# WHAT THE TASK ASKS
Starting at the first line of the listing below, repeat each line exactly until you have repeated the one containing "none; stroke: var(--ink);"; skip the pictures.

** DATA FOR REVIEW follows **

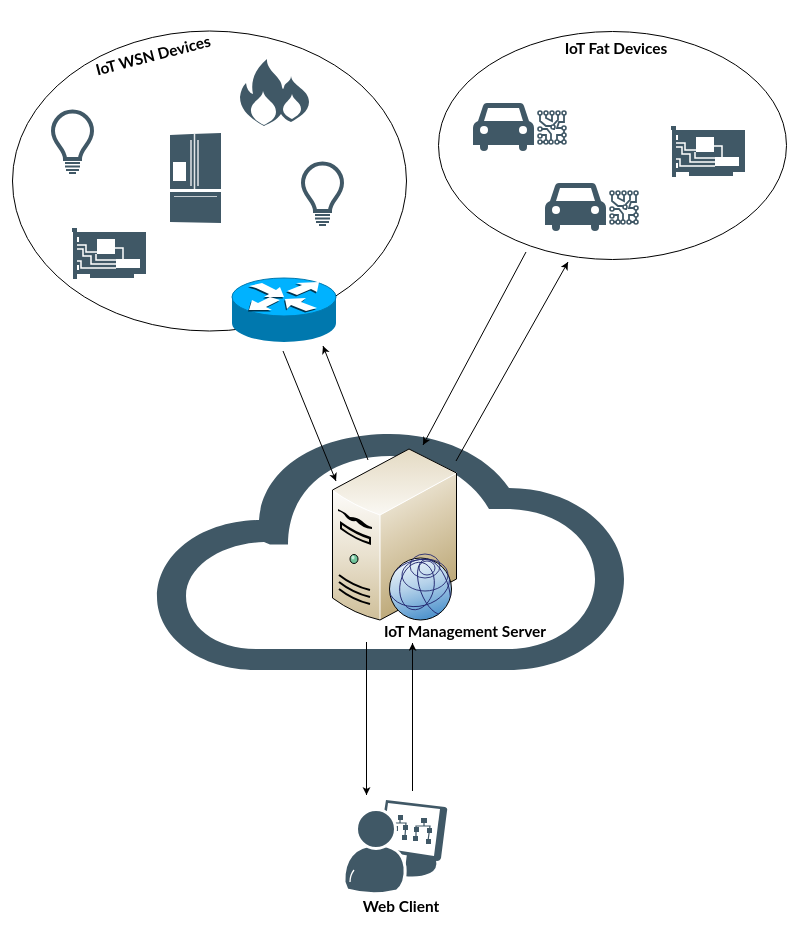
<!DOCTYPE html>
<html lang="en">
<head>
<meta charset="utf-8">
<title>IoT management architecture</title>
<style>
:root { --slate: #405866; --ink: #000; --paper: #fff; --router-top: #00b2ff; --router-side: #0078ae; --globe-line: #252a72; }
* { box-sizing: border-box; }
html, body { margin: 0; background: var(--paper); }
.diagram { position: relative; width: 799px; height: 941px; overflow: hidden; background: var(--paper); }
.drawing { position: absolute; inset: 0; display: block; }
.label { position: absolute; margin: 0; font: 700 15.4px/20px Lato, "Open Sans", sans-serif; color: var(--ink); white-space: nowrap; transform: translate(-50%, -50%); }
.label-wsn { left: 153px; top: 55px; transform: translate(-50%, -50%) rotate(-14.5deg); }
.label-fat { left: 616px; top: 48px; }
.label-server { left: 465px; top: 631px; }
.label-client { left: 401px; top: 906px; }
.group { fill: none; stroke: var(--ink); }
.solid { fill: var(--slate); }
.hole { fill: var(--paper); }
.trace { fill: none; stroke: var(--slate); }
.trace-light { fill: none; stroke: var(--paper); }
.flow { stroke: var(--ink); fill: none; }
</style>
</head>
<body>
<main class="diagram">
<svg class="drawing" width="799" height="941" viewBox="0 0 799 941" role="img" aria-label="Device groups, router, cloud server and web client joined by arrows">
  <defs>
    <marker id="arrowhead" markerUnits="userSpaceOnUse" markerWidth="10" markerHeight="10" refX="8" refY="4" orient="auto">
      <path d="M0 0L8 4L0 8L2 4Z"/>
    </marker>
    <linearGradient id="case-top" x1="0" y1="0" x2="0" y2="1">
      <stop offset="0" stop-color="#e4dac3"/><stop offset="1" stop-color="#faf8f3"/>
    </linearGradient>
    <linearGradient id="case-front" x1="0" y1="0" x2="0" y2="1">
      <stop offset="0" stop-color="#fdfcfa"/><stop offset=".5" stop-color="#e9e1cf"/><stop offset="1" stop-color="#cfbf99"/>
    </linearGradient>
    <linearGradient id="case-side" x1=".2" y1="0" x2=".5" y2="1">
      <stop offset="0" stop-color="#f4f0e6"/><stop offset=".4" stop-color="#dccfb2"/><stop offset="1" stop-color="#b6a06b"/>
    </linearGradient>
    <linearGradient id="globe-fill" x1=".3" y1="0" x2=".6" y2="1">
      <stop offset="0" stop-color="#f0f6fb"/><stop offset=".45" stop-color="#b5d2ea"/><stop offset="1" stop-color="#4a90cb"/>
    </linearGradient>
    <clipPath id="globe-clip"><circle cx="420.5" cy="589" r="31"/></clipPath>

    <g id="bulb">
      <path class="trace" stroke-width="4" d="M14 50C14 39 2 35 2 22A19.500 19.500 0 0 1 41 22C41 35 29 39 29 50Z"/>
      <path class="trace" stroke-width="2" d="M14 54H29M14 57.500H29M15 61H28M18 64H25"/>
    </g>

    <g id="network-card">
      <path class="solid" d="M0 0H5V4H74V46H62V50H18V46H5V51H1V4H0Z"/>
      <path class="hole" d="M25 11H43V26H25ZM44 31H68V40H44Z"/>
      <path class="trace-light" stroke-width="1.500" d="M5 17H14V24H25M5 21H11V28H19V36H44M5 33H9V40H44M43 20H51V31M24 26V32H44"/>
      <path class="hole" d="M5 9H7V14H5ZM5 37H7V42H5Z"/>
    </g>

    <g id="car">
      <path class="solid" d="M14 0H47Q50 0 51 3L56 18Q61 20 61 25V42H54V44Q54 48 50 48T46 44V42H15V44Q15 48 11 48T7 44V42H0V25Q0 20 5 18L10 3Q11 0 14 0Z"/>
      <path class="hole" d="M15 5H46L50 18H11Z"/>
      <circle class="hole" cx="11" cy="27" r="4"/><circle class="hole" cx="50" cy="27" r="4"/>
    </g>

    <g id="circuit">
      <path class="trace" stroke-width="1.800" d="M3 5V12L9 17H15M9 4V9L15 12V4M21 4V11L17 15V21M27 4V13H22L20 19H27M3 20H10L14 25V33M3 26H9V33M3 33H9M20 33V26H27M27 19V33H20"/>
      <g fill="var(--paper)" stroke="var(--slate)" stroke-width="1.600">
        <circle cx="3" cy="4" r="2"/><circle cx="9" cy="4" r="2"/><circle cx="15" cy="4" r="2"/><circle cx="21" cy="4" r="2"/><circle cx="27" cy="4" r="2"/>
        <circle cx="3" cy="20" r="2"/><circle cx="3" cy="27" r="2"/><circle cx="3" cy="33" r="2"/><circle cx="9" cy="33" r="2"/><circle cx="14" cy="33" r="2"/>
        <circle cx="20" cy="33" r="2"/><circle cx="27" cy="33" r="2"/><circle cx="27" cy="26" r="2"/><circle cx="27" cy="19" r="2"/><circle cx="16" cy="18" r="2"/>
      </g>
    </g>

    <g id="router-arrows">
      <path d="M249 286L262 283L276 290L280 287L284 297L264 297L269 294L256 288Z"/>
      <path d="M319 282L317 292L311 289L297 295L287 291L302 285L296 283Z"/>
      <path d="M249 310L252 300L258 303L270 297L280 300L266 307L272 310Z"/>
      <path d="M285 299L306 298L301 302L317 308L306 311L291 305L287 309Z"/>
    </g>
  </defs>

  <g id="device-groups" class="group">
    <ellipse cx="209.500" cy="181" rx="197" ry="150"/>
    <ellipse cx="612.500" cy="145.500" rx="174" ry="114"/>
  </g>

  <g id="wsn-devices">
    <use href="#bulb" x="51" y="109"/>
    <use href="#bulb" x="301" y="161"/>
    <use href="#network-card" x="72" y="228"/>
    <g id="fridge">
      <path class="solid" d="M170 135L192 134L221 133V189H170ZM170 192H221V223L170 222Z"/>
      <rect class="hole" x="173" y="162" width="13" height="19"/>
      <path class="trace-light" stroke-width="1.500" d="M194.500 134V189M191 140V186M198 140V186" opacity=".85"/>
      <path class="trace-light" d="M174 196.500H217" opacity=".7"/>
    </g>
    <g id="fire">
      <path class="solid" d="M267 59C266 71 282 77 282 87Q283 91 284 87C285 82 291 82 291 76C292 86 309 89 309 102C309 112 298 118 291 122Q284 119 281 114C277 120 270 123 264 126C254 120 240 112 240 97Q241 88 246 83Q247 92 253 94C250 80 256 68 267 59Z"/>
      <path class="hole" d="M263 91C265 100 276 102 276 112C276 119 268 123 264 125C258 122 250 117 251 109C252 101 262 99 263 91Z"/>
      <path class="hole" d="M292 94C293 100 301 102 301 109C301 114 295 117 292 119C288 117 283 114 283 109C284 102 291 100 292 94Z"/>
    </g>
  </g>

  <g id="fat-devices">
    <use href="#car" x="473" y="103"/><use href="#circuit" x="537" y="109"/>
    <use href="#car" x="545" y="183"/><use href="#circuit" x="609" y="189"/>
    <use href="#network-card" x="671" y="126"/>
  </g>

  <g id="router">
    <path fill="var(--router-side)" d="M232 297V323A52 19 0 0 0 336 323V297Z"/>
    <ellipse cx="284" cy="297" rx="52" ry="19" fill="var(--router-top)" stroke="var(--router-side)"/>
    <use href="#router-arrows" x="-1" y="1.500" fill="#00334d"/>
    <use href="#router-arrows" fill="var(--paper)"/>
  </g>

  <path id="cloud" class="solid" fill-rule="evenodd" d="M256 670C200 670 157 637 157 597C157 555 200 521 259 520C262 470 315 434 390 434C440 434 487 455 509 488C575 488 624 530 624 579C624 630 575 670 508 670ZM256 649C215 649 186 626 186 596C186 566 222 543 264 542L270 544.500H288C288 490 330 456 390 456C430 456 470 475 489 509H510C560 511 595 540 595 579C595 620 555 649 508 649Z"/>

  <g id="data-flows" class="flow">
    <path marker-end="url(#arrowhead)" d="M283 351L336 481"/>
    <path marker-end="url(#arrowhead)" d="M368 460L323 346"/>
    <path marker-end="url(#arrowhead)" d="M526 252L423 445"/>
    <path marker-end="url(#arrowhead)" d="M456 461L568 262"/>
    <path marker-end="url(#arrowhead)" d="M366.500 642V795"/>
    <path marker-end="url(#arrowhead)" d="M412.500 791V643"/>
  </g>

  <g id="management-server">
    <path fill="url(#case-side)" d="M380 515L457 473V579L380 620Z"/>
    <path fill="url(#case-top)" d="M332 490L409 449L457 473L380 515Q354 506 332 490Z"/>
    <path fill="url(#case-front)" d="M332 490Q354 506 380 515V620Q354 614 332 598Z"/>
    <path fill="none" stroke="#fff" d="M332 490Q354 506 380 515L457 473M380 515V620"/>
    <path fill="none" stroke="#000" d="M332.500 490L409 449L456.500 473V579L380 620Q354 614 332.500 598Z"/>
    <path d="M338 509Q345 512 350 517Q357 517 362 521Q367 526 372 527V529Q362 528 356 521Q350 522 346 517Q343 512 338 511Z"/>
    <path d="M340 521Q355 532 371 537V545Q355 540 340 529Z"/>
    <path fill="#e9e1cf" d="M342 525Q356 535 369 539V542Q355 538 342 528Z"/>
    <path fill="none" stroke="#000" stroke-width="2" d="M339 575Q353 586 370 590M339 582Q353 593 370 597M339 589Q353 600 370 604"/>
    <ellipse cx="354" cy="559" rx="4" ry="4.500" fill="#70c49c" stroke="#000"/>
    <ellipse cx="353" cy="557.500" rx="1.500" ry="2" fill="#c7ecd9"/>
    <g id="globe">
      <circle cx="420.500" cy="589" r="31" fill="url(#globe-fill)" stroke="#000"/>
      <g fill="none" stroke="var(--globe-line)" stroke-width=".9">
        <ellipse cx="425" cy="566" rx="15" ry="12"/>
        <ellipse cx="427" cy="568" rx="8" ry="7"/>
        <ellipse cx="425" cy="575" rx="23" ry="16"/>
        <g clip-path="url(#globe-clip)">
          <ellipse cx="417" cy="586" rx="17" ry="24" transform="rotate(12 417 586)"/>
          <ellipse cx="434" cy="587" rx="14" ry="29" transform="rotate(-20 434 587)"/>
          <ellipse cx="419" cy="583" rx="31" ry="23" transform="rotate(-15 419 583)"/>
        </g>
      </g>
    </g>
  </g>

  <g id="web-client">
    <path class="solid" d="M407 854Q422 850 436 860Q438 869 430 873Q419 878 404 876Z"/>
    <path class="solid" d="M386 800L445 807Q448 808 447 811L441 858Q440 861 437 861L378 850Z"/>
    <path class="hole" d="M388 803L440 809L434 856L382 848Z"/>
    <g class="solid">
      <path d="M398 815H403V820H398ZM393 826H398V831H393ZM403 825H408V830H403ZM402 835H407V840H402ZM421 818H427V823H421ZM414 827H419V832H414ZM427 828H432V833H427ZM413 836H418V841H413ZM426 839H431V844H426Z"/>
      <path class="trace" stroke-width="1.200" d="M400 820V823M395 827V823H406L405 836M424 823V826M416 838V826H430L428 841"/>
    </g>
    <path class="solid" stroke="var(--paper)" stroke-width="3" d="M344 882C343 860 354 845 376 845C391 845 403 851 405 867C406 879 402 887 397 891Q372 897 347 890Z"/>
    <path class="trace-light" stroke-width="1.300" d="M350 882Q350 875 354 870"/>
    <circle class="solid" cx="376" cy="829" r="19.500" stroke="var(--paper)" stroke-width="3"/>
  </g>
</svg>
<p class="label label-wsn">IoT WSN Devices</p>
<p class="label label-fat">IoT Fat Devices</p>
<p class="label label-server">IoT Management Server</p>
<p class="label label-client">Web Client</p>
</main>
</body>
</html>
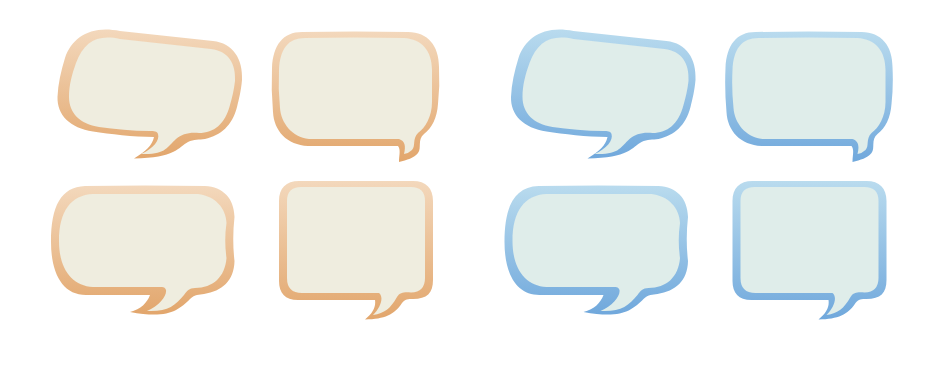
<!DOCTYPE html>
<html lang="en">
<head>
<meta charset="utf-8">
<title>Speech bubbles</title>
<style>
:root {
  --page: #ffffff;
  --peach-light: #f3d8bc;
  --peach-dark: #e2a66c;
  --cream: #efeddf;
  --blue-light: #b9dbee;
  --blue-dark: #70a8dc;
  --mint: #dfedea;
}
html, body { margin: 0; background: var(--page); overflow: hidden; }
svg { display: block; width: 944px; height: 371px; }
.peach-start { stop-color: var(--peach-light); }
.peach-end { stop-color: var(--peach-dark); }
.blue-start { stop-color: var(--blue-light); }
.blue-end { stop-color: var(--blue-dark); }
.cream-face { fill: var(--cream); }
.mint-face { fill: var(--mint); }
</style>
</head>
<body>
<svg viewBox="0 0 944 371" role="img" aria-label="Four peach and four blue empty speech bubbles">
  <defs>
    <linearGradient id="peach-rim" x1="0" y1="0" x2="0" y2="1">
      <stop class="peach-start" offset="0"/>
      <stop class="peach-end" offset="1"/>
    </linearGradient>
    <linearGradient id="blue-rim" x1="0" y1="0" x2="0" y2="1">
      <stop class="blue-start" offset="0"/>
      <stop class="blue-end" offset="1"/>
    </linearGradient>
    <g id="rims">
      <path d="M120 31 L213 41 C233 43 243 59 242 80 C241 91 239 99 237 107 C232 126 221 135 205 139 C199 140 194 139 188 142 C179 147 175 158 134 158.5 C146 151 152 146 154 137 C133 137 110 134 93 131.5 C70 128 57 115 57.500 97 C58 84 61 71 65 58 C72 37 91 25 120 31Z"/>
      <path d="M302 32 Q355 31 408 32 C428 32 439 46 439 67 Q440 86 438 104 C437 118 432 128 424 134 C417 140 422 148 418 153 C414 158 407 160 399 162 C399 155 401 150 398 146 L308 146 C287 145 274 131 273 112 Q271 90 272 68 C273 45 283 32 302 32Z"/>
      <path d="M85 186 Q145 185 205 186 C223 187 234 198 234.500 217 Q232 239 234.500 261 C234 281 222 291 204 294 C199 295 195 294 190 299 C178 311 167 319 130 312 C141 309 147 303 150 295 L86 295 C63 295 51 274 51 242 C51 206 61 187 85 186Z"/>
      <path d="M299 181 H413 C426 181 433 188 433 201 V280 C433 293 427 299 413 299 C408 299 405 299 402 303 C394 315 385 319 365 319.500 C373 313 376 307 375 300 H298 C285 300 279 293 279 281 V201 C279 188 286 181 299 181Z"/>
    </g>
    <g id="faces">
      <path d="M120 39 L211 49 C228 51 236 63 235 81 C234 90 232 98 230 105 C225 124 214 133 199 133 C189 132 182 134 176 139 C167 147 166 155 141 154 C153 149 160 140 158 134 C157 131 154 131 150 131 C132 131 115 129 99 127 C80 124 69 113 69 97 C69 85 72 74 76 63 C84 42 97 34 120 39Z"/>
      <path d="M305 38 Q354 37 404 38 C422 39 432 51 432 70 V102 C432 117 425 128 418 133 C412 139 416 146 412 150 Q409 153 404 154 C406 146 405 141 399 139 H309 C292 137 281 123 280 108 Q278 89 279 70 C280 49 288 38 305 38Z"/>
      <path d="M93 194 H198 C215 196 226 208 226.500 223 Q224 240 226.500 258 C225 277 213 288 195 288 C189 288 187 291 184 295 C175 306 167 312 147 311 C159 306 167 296 166 290 Q165 287 162 287 H93 C72 286 59 269 59 241 C59 211 71 195 93 194Z"/>
      <path d="M301 187 H411 Q425 187 425 201 V278 Q425 292 411 292.500 C405 292 400 292 397 297 C390 309 385 313 373 315 C381 307 384 297 379 293 H302 Q287 293 287 278 V201 Q287 187 301 187Z"/>
    </g>
  </defs>

  <g id="peach-bubbles">
    <use href="#rims" fill="url(#peach-rim)"/>
    <use href="#faces" class="cream-face"/>
  </g>
  <g id="blue-bubbles" transform="translate(453.500 0)">
    <use href="#rims" fill="url(#blue-rim)"/>
    <use href="#faces" class="mint-face"/>
  </g>
</svg>
</body>
</html>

** End of DATA FOR REVIEW **

# TASK SOLUTION
<!DOCTYPE html>
<html lang="en">
<head>
<meta charset="utf-8">
<title>IoT management architecture</title>
<style>
:root { --slate: #405866; --ink: #000; --paper: #fff; --router-top: #00b2ff; --router-side: #0078ae; --globe-line: #252a72; }
* { box-sizing: border-box; }
html, body { margin: 0; background: var(--paper); }
.diagram { position: relative; width: 799px; height: 941px; overflow: hidden; background: var(--paper); }
.drawing { position: absolute; inset: 0; display: block; }
.label { position: absolute; margin: 0; font: 700 15.4px/20px Lato, "Open Sans", sans-serif; color: var(--ink); white-space: nowrap; transform: translate(-50%, -50%); }
.label-wsn { left: 153px; top: 55px; transform: translate(-50%, -50%) rotate(-14.5deg); }
.label-fat { left: 616px; top: 48px; }
.label-server { left: 465px; top: 631px; }
.label-client { left: 401px; top: 906px; }
.group { fill: none; stroke: var(--ink); }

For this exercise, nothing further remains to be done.